Whitney Bank Louisiana said Monday that it deactivated 7,100 debit cards over the weekend after discovering that ATMs at some of its branches had skimmers — devices that capture debit card and personal identification numbers — attached to them.

The bank detected unauthorized activity at several ATMs on Saturday evening involving customers’ debit cards, according to a news release. The bank contacted law enforcement agencies and examined all of its ATMs, removing any illegal devices, according to the release.

Customers in Baton Rouge, New Orleans, Jefferson Parish and St. Tammany Parish were affected, but Whitney spokesman Paul Maxwell stressed that the incident is part of a broader scheme along the Interstate 10 corridor. Theoretically, any customer using a Whitney Bank debit card at any ATM fitted with a skimming device could be victimized, he said.

“That’s why we reissued cards, regardless of whether we saw immediate signs of fraud,’’ Maxwell said in an email.

The bank assumes responsibility and customers won’t incur any losses, the news release said. Whitney is directly notifying customers who were affected.

Abita Springs resident Kace Nielsen is one Whitney customer who was affected by the fraud, which he discovered Sunday morning when looking at his account. He noticed an ATM withdrawal for $502.50 made from Slidell.

The $2.50 was an ATM fee.

“I hadn’t been to Slidell in over a year,’’ he said.

Nielsen, who is a firefighter in Hammond, said one of his co-workers also was hit and lost nearly $2,000.

Nielsen immediately canceled his card and called the bank first thing Monday morning. By Monday afternoon, the missing money had been replaced, he said.

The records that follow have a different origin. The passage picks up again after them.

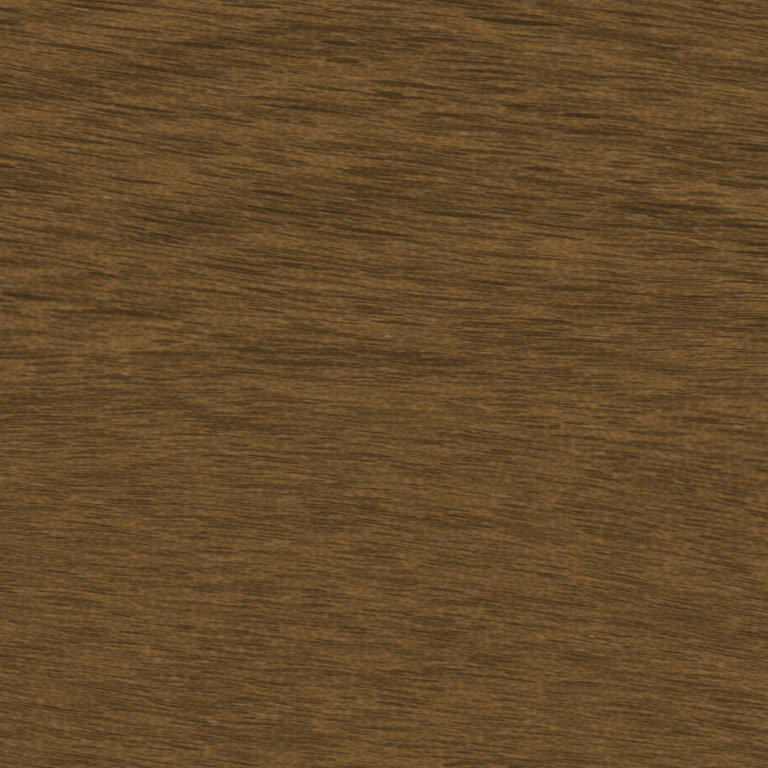
Reproduce this texture procedurally as a Shadertoy shader.

```glsl
#define WOOD vec3(0.442, 0.326, 0.182)
#define PALE vec3(0.56, 0.50, 0.40)
#define TILT 0.13
#define PORE_DEPTH 0.40
#define PORE_CELL vec2(0.085, 0.0100)
#define GRAIN_FREQ vec2(115.0, 250.0)
#define GRAIN_DEPTH 0.30
#define BAND_DEPTH 0.055

vec4 hash4(vec2 p) {
    vec4 h = fract(p.xyxy * vec4(0.1031, 0.1030, 0.0973, 0.1099));
    h += dot(h, h.wzxy + 33.33);
    return fract((h.xxyz + h.yzzw) * h.zywx);
}

// Distance to the nearest scattered point, in cell units
float cellular(vec2 p) {
    vec2 id = floor(p);
    float nearest = 2.0;
    for (int j = -1; j <= 1; j++)
    for (int i = -1; i <= 1; i++) {
        vec2 cell = id + vec2(i, j);
        nearest = min(nearest, length(p - cell - hash4(cell).xy));
    }
    return nearest;
}

// Tapered dashes, one per stretched cell, kept with the given chance
float dashes(vec2 p, vec2 size, float chance, float seed) {
    vec2 q = p / size + seed;
    vec2 id = floor(q);
    float soft = 0.7 / (iResolution.y * size.y) + 0.06;
    float ink = 0.0;
    for (int j = -1; j <= 1; j++)
    for (int i = -1; i <= 1; i++) {
        vec2 cell = id + vec2(i, j);
        vec4 rnd = hash4(cell + seed);
        vec4 look = hash4(cell + seed + 71.0);
        vec2 d = abs(q - cell - rnd.xy);
        float along = d.x / mix(0.30, 0.95, rnd.z);
        float halfWidth = mix(0.12, 0.32, look.x) * (1.0 - along * along);
        float body = 1.0 - smoothstep(halfWidth - soft, halfWidth + soft, d.y);
        body *= 1.0 - smoothstep(0.7, 1.0, along);
        ink = max(ink, body * mix(0.35, 1.0, look.y) * step(rnd.w, chance));
    }
    return ink;
}

// Coordinates that follow the fibres: tilted, but level across the middle
vec2 alongFibre(vec2 p) {
    float level = exp(-pow((p.y - 0.50) / 0.13, 2.0));
    float slope = TILT * (1.0 - 0.8 * level);
    float bend = 0.008 * sin(5.0 * p.x + 7.0 * p.y) + 0.0012 * sin(37.0 * p.x + 61.0 * p.y);
    return vec2(p.x, p.y + slope * (p.x - 0.5) + bend);
}

void mainImage(out vec4 fragColor, in vec2 fragCoord) {
    vec2 p = fragCoord / iResolution.y;
    vec2 fibre = alongFibre(p);
    float coarse = smoothstep(0.35, 0.70, p.y);

    // Broad arched growth bands, fainter towards the bottom
    float arch = p.y - 0.07 * sin(3.4 * p.x + 0.2);
    float band = sin(92.0 * arch + 1.6 * sin(31.0 * arch + 4.0 * p.x));
    band = 0.6 * band + 0.4 * sin(41.0 * fibre.y + 2.0 * sin(6.0 * p.x + 9.0 * p.y));
    band *= mix(0.45, 1.0, coarse);

    // Dark pores in three sizes, sparser on the light bands
    float pores = 0.0;
    float chance = 0.62 - 0.20 * band;
    for (int k = 0; k < 3; k++) {
        float f = float(k);
        float weight = mix(0.55 + 0.15 * f, 1.0 - 0.15 * f, coarse);
        vec2 size = PORE_CELL * pow(vec2(0.62, 0.72), vec2(f));
        pores = max(pores, weight * dashes(fibre, size, chance, 17.0 + 43.0 * f));
    }

    // Fine fibre grain and a slow drift of tone
    float grain = cellular(fibre * GRAIN_FREQ) - 0.45;
    float streak = cellular(fibre * vec2(14.0, 110.0) + 9.0) - 0.45;
    float tone = 1.0 + BAND_DEPTH * band + GRAIN_DEPTH * grain + 0.12 * streak;
    tone *= 1.0 - PORE_DEPTH * pores;

    // Slight shift between golden and greyish fibres, then rare pale flecks
    vec3 color = WOOD * tone;
    color.b += 0.035 * (cellular(fibre * vec2(60.0, 170.0) + 31.0) - 0.45);
    float fleck = dashes(fibre, vec2(0.014, 0.006), 0.05, 211.0);
    color = mix(color, PALE, 0.45 * fleck);

    fragColor = vec4(clamp(color, 0.0, 1.0), 1.0);
}
```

The U.S. Secret Service is investigating a number of cases of ATM thefts in major cities along the Interstate 10 corridor, Nick Manale of the State Police confirmed Monday.

Skimmers are devices that can read numbers from ATM cards. Whitney described the device as a plastic mold and metal plate attached to ATM card receptors that capture card numbers and personal identification numbers.

The incident is not a breach of its system, Whitney said, adding that this type of fraud doesn’t compromise customers’ bank account information. It’s used to get debit card numbers and cash.

Whitney deactivated and reissued cards as a precaution, according to the bank, and is monitoring ATMs and ATM transactions in Louisiana for attempted fraud.

As an added measure to protect customers, the bank has initiated additional ATM security in Texas, Mississippi, Alabama and Florida.

The Secret Service suspects the fraud is the work of a group of people, Manale said. Members of the public should keep an eye on their banks accounts, going back as long as one or two months, he said, and if they suspect fraudulent activity, call their banking institution and local law enforcement agency.

Follow Sara Pagones on Twitter, @spagonesadvocat.